**TASK TO CARRY OUT**
Whenever a line in the listing contains "paper", copy that line.

SOURCE DATA section start

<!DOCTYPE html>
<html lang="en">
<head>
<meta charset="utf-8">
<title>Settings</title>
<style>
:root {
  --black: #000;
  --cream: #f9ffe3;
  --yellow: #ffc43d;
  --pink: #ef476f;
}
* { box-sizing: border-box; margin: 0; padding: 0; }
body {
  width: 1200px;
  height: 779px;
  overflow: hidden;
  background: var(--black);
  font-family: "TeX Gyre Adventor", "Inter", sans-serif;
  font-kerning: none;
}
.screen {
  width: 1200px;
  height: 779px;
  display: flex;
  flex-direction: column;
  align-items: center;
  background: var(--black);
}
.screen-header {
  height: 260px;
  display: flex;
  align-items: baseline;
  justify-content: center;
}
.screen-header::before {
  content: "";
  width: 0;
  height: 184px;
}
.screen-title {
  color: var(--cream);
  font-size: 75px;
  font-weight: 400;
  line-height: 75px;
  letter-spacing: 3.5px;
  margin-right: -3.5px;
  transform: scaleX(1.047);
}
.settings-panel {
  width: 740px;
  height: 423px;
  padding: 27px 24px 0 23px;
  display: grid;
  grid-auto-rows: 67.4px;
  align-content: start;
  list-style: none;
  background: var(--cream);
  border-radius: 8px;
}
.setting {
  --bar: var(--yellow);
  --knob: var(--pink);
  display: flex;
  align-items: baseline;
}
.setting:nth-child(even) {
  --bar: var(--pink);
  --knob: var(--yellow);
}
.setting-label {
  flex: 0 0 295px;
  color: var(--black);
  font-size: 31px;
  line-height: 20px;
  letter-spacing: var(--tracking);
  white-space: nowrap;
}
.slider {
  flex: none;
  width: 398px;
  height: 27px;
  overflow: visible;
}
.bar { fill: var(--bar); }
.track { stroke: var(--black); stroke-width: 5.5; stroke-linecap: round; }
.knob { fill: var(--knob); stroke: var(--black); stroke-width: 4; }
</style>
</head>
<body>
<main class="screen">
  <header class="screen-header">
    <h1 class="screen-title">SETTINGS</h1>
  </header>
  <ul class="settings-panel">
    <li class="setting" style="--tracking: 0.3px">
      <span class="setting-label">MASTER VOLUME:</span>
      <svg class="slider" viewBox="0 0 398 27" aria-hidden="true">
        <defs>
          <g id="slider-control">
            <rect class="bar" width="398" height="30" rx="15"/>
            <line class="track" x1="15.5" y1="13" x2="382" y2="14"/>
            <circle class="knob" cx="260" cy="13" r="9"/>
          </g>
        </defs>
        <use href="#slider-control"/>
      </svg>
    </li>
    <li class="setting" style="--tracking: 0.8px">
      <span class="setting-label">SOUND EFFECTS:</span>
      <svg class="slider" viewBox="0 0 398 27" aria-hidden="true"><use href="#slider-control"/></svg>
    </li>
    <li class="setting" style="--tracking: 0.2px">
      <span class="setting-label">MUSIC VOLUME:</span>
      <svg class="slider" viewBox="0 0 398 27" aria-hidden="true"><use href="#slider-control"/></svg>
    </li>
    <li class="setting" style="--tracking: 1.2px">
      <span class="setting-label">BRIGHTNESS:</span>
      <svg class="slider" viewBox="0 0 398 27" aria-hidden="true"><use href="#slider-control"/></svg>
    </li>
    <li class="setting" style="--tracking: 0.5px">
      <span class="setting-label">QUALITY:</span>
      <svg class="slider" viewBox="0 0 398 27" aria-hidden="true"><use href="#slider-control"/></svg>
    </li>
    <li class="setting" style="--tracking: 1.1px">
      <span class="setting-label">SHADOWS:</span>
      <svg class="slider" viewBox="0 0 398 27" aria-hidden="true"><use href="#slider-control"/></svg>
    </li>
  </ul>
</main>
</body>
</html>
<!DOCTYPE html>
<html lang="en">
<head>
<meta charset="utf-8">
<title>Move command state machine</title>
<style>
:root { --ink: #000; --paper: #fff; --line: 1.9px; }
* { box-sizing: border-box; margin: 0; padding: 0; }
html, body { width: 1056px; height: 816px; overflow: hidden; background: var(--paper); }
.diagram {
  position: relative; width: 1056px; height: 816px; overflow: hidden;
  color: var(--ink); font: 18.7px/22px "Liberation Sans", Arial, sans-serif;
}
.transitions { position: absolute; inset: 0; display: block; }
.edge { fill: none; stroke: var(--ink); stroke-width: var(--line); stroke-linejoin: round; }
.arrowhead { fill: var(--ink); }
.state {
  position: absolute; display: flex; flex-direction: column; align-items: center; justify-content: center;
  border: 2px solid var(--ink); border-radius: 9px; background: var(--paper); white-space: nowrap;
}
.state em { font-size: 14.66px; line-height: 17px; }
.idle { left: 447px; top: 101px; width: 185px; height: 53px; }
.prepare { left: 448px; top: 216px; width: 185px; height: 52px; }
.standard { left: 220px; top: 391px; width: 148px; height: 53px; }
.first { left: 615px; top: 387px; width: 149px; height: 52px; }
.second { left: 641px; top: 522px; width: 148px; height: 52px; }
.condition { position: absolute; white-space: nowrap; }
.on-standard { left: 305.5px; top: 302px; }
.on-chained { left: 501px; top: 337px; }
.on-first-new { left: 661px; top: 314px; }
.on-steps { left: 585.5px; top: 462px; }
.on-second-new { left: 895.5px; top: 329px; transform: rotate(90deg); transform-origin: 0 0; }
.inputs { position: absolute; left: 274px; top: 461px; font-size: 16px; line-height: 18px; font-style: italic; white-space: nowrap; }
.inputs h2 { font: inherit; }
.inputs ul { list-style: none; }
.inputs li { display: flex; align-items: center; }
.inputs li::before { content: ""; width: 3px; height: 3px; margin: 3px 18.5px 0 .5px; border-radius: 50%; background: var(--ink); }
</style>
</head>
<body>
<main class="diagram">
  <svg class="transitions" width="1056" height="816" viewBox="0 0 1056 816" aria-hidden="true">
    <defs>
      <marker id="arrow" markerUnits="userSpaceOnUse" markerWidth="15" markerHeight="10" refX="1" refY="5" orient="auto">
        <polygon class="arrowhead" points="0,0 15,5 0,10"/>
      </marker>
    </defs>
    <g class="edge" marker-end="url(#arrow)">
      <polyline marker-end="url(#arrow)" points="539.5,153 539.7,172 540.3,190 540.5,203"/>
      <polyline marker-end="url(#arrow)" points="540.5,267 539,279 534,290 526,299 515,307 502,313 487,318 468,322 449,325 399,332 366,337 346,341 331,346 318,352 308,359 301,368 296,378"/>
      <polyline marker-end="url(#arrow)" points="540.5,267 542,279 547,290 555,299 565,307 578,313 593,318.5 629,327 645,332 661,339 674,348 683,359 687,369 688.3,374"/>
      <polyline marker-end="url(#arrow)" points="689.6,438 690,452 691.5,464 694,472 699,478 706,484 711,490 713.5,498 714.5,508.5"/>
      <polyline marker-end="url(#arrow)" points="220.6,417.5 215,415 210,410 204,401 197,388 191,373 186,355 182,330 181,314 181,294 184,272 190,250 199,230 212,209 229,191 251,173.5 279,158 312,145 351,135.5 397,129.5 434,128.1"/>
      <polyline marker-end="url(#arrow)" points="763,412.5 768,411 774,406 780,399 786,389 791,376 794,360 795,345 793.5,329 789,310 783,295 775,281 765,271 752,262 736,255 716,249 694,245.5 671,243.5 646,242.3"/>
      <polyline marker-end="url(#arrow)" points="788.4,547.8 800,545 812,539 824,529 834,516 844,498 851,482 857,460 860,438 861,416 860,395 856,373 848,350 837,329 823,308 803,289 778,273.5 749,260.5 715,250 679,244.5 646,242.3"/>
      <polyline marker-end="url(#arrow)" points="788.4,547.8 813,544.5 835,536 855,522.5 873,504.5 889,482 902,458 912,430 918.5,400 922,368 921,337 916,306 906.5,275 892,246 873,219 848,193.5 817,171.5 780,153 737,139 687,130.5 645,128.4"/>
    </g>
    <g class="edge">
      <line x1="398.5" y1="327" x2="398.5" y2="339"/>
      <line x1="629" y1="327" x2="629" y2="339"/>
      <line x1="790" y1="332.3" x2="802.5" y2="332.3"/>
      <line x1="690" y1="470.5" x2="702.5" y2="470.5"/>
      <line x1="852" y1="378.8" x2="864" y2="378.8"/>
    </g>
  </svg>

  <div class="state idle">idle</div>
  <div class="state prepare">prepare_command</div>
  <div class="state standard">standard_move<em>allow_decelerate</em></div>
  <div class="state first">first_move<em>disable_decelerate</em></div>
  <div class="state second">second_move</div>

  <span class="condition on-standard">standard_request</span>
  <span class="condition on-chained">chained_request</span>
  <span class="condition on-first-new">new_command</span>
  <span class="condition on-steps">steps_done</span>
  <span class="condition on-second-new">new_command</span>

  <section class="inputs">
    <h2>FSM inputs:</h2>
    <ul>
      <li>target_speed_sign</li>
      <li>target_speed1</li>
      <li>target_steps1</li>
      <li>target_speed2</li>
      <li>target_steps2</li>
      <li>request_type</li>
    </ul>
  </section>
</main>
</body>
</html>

SOURCE DATA section end

**FINISHED EXERCISE**
:root { --ink: #000; --paper: #fff; --line: 1.9px; }
html, body { width: 1056px; height: 816px; overflow: hidden; background: var(--paper); }
  border: 2px solid var(--ink); border-radius: 9px; background: var(--paper); white-space: nowrap;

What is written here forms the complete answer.